A patchwork of woods and fields, with ancient hedgerows, winding lanes and small villages, the Forest of Bere in Hampshire now covers approximately 100 square miles, but was once a much larger royal forest. In this richly illustrated book, the authors describe the area's history since Roman and Saxon times and they reveal its all-but-forgotten identity in the distinct character of the landscape and its exceptional wildlife diversity.
The Lake District
Walks from Skiddaw to Scafell
Drawing on his four decades of walking and rock climbing in the Lake District, Jerry Rawson presents a guide to 21 walks that explore the valleys, summits, tarns and lakes of the Northern, North Western, Western, Central, Eastern and Southern Fells. Illustrated with maps and photographs, and graded for difficulty, the walks also reveal different facets of the Fells, including geology, people, history and the working landscape.
Lionel Aggett's France
In this collection of more than 200 atmospheric pastel paintings, the artist Lionel Aggett depicts his travels from Mont St-Michel to Provence via the Seine, the Loire and the Dordogne. Moving at a leisurely pace through its towns and villages and along its inland waterways, he captures the glories of the French landscape in all seasons, taking in the waterfront at Honfleur, Monet's garden at Giverny, and the sunset over St Tropez.
Portrait of Loch Lomond and the Trossachs National Park
The landscape covered by the 720 square miles of Scotland’s first national park includes the open spaces south of the loch, Argyll Forest to the west and the glens and rocky peaks of The Trossachs and Breadalbane to the north. Celebrating the region with colour photographs, this volume presents 140 images of the mountains and lochs within the park.
Northern Ireland's Ancient Sites
Northern Ireland's natural beauty is enhanced by a rich legacy of historic monuments, from prehistoric dolmens through the relics of early Christianity to fortified tower houses and castles. Geographically arranged and illustrated in colour, this attractive guide ranges from Belfast's Linen Hall through the ramparts of Derry to the wilds of the Mourne Mountains.
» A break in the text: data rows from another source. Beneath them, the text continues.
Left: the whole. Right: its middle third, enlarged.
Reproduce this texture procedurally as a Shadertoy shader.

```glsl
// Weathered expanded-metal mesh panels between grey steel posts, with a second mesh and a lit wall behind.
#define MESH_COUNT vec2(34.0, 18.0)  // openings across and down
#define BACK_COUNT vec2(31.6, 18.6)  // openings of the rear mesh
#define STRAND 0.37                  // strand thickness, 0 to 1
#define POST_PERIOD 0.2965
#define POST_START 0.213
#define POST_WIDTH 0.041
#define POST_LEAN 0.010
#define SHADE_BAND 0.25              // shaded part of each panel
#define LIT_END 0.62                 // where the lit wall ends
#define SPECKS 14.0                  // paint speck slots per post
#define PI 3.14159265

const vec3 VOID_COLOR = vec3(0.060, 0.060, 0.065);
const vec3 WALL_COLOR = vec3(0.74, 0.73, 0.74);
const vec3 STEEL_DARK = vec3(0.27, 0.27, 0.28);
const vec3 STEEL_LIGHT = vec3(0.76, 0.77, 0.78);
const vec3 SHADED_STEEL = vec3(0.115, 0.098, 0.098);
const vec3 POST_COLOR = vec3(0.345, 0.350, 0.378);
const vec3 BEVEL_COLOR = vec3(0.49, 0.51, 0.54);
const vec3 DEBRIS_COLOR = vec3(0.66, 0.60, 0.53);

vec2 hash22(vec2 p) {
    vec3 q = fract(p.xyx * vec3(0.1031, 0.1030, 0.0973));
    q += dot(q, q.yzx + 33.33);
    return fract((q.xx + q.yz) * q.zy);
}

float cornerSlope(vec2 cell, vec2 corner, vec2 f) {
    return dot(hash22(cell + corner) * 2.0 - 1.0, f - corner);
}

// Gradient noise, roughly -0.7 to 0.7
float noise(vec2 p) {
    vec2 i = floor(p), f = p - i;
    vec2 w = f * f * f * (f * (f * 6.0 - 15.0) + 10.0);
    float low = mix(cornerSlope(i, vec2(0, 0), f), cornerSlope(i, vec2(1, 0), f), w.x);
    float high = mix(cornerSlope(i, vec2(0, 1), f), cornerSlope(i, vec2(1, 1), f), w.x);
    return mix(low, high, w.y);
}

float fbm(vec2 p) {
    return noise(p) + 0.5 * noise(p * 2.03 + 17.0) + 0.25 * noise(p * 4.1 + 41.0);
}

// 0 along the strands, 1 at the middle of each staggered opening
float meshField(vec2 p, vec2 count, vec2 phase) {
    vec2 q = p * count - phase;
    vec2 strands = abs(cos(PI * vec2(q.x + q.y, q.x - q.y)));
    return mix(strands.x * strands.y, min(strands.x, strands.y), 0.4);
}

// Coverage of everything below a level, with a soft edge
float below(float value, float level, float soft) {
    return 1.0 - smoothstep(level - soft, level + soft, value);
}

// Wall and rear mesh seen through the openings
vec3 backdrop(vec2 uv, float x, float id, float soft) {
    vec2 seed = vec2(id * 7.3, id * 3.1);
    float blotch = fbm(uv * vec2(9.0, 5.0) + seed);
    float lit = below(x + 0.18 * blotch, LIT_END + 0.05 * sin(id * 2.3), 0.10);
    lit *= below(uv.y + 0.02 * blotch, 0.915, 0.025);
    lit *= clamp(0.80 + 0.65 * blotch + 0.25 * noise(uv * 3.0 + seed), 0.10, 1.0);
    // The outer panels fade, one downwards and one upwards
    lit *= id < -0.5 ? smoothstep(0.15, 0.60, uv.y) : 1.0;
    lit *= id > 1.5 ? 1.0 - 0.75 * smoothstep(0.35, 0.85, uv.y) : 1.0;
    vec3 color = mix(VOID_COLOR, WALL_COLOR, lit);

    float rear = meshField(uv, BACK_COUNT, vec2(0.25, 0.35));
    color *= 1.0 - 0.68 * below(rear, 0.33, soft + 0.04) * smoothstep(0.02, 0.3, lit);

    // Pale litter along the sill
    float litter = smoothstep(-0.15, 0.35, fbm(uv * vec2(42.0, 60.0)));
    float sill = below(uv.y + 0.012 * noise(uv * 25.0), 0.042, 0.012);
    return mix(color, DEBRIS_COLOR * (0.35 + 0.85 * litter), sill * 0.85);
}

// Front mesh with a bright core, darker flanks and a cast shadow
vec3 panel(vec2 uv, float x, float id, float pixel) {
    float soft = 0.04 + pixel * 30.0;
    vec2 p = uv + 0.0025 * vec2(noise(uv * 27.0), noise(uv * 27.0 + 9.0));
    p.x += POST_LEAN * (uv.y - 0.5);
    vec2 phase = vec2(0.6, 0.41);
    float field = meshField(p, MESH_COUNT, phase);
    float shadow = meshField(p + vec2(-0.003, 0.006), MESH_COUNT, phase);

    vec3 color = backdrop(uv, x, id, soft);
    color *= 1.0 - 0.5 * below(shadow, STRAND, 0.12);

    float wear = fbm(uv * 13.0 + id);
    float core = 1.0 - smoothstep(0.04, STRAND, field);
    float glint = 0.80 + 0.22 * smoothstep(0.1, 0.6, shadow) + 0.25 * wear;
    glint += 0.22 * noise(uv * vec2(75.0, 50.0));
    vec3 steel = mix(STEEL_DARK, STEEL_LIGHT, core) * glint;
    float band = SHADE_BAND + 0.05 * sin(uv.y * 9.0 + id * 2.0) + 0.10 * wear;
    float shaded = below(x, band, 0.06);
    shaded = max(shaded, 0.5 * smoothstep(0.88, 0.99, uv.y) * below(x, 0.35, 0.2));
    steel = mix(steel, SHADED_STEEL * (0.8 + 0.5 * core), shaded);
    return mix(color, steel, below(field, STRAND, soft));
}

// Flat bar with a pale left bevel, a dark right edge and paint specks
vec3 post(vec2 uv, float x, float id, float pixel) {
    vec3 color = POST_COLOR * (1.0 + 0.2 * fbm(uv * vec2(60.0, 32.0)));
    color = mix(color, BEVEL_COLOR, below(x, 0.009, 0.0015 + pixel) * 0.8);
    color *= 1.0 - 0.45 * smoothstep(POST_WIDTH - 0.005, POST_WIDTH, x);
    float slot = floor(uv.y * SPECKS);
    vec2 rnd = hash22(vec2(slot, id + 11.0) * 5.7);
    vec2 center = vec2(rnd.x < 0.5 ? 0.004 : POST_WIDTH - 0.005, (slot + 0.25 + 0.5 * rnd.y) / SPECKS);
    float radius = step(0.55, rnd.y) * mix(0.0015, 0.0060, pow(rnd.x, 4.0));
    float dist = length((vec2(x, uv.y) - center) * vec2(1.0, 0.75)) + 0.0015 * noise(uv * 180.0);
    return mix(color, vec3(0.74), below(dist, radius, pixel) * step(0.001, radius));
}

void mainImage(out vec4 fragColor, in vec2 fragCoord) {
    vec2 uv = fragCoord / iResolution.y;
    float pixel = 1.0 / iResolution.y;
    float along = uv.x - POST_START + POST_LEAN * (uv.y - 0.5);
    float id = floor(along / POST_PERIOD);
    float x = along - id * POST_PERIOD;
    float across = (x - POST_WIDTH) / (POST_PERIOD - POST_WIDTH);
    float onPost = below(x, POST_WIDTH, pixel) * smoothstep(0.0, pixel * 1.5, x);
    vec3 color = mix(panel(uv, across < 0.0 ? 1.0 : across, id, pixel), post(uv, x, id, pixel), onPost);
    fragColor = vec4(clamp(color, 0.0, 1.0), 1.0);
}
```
Packed with fact, folklore and legend, it includes a timeline, walking tours, and practical information on transport and refreshments.
Portrait of the Eden Valley
The River Eden starts among the fells of the Cumbrian Pennines, and travels northwards to meet the sea at the Solway Firth. On its journey it passes through stunning scenery, including peaks, moorland, wooded gorges and rolling farmland. This beautiful collection of over 140 photographs celebrates the diversity of the Eden's landscape - its characterful market towns, priories and castles, rare wildlife such as otter, red squirrel and black grouse, and ancient standing stones.
Cornwall Murder Files
Famous Cases Solved and Unsolved
A murder case usually excites public interest and when the crime takes place in a small community it is perhaps even more of a sensation. This true-crime selection recounts a number of murders committed in Cornwall during the later 20th and early 21st centuries and includes some intriguing unsolved killings such as that of millionaire farmer Les Bate in 2002.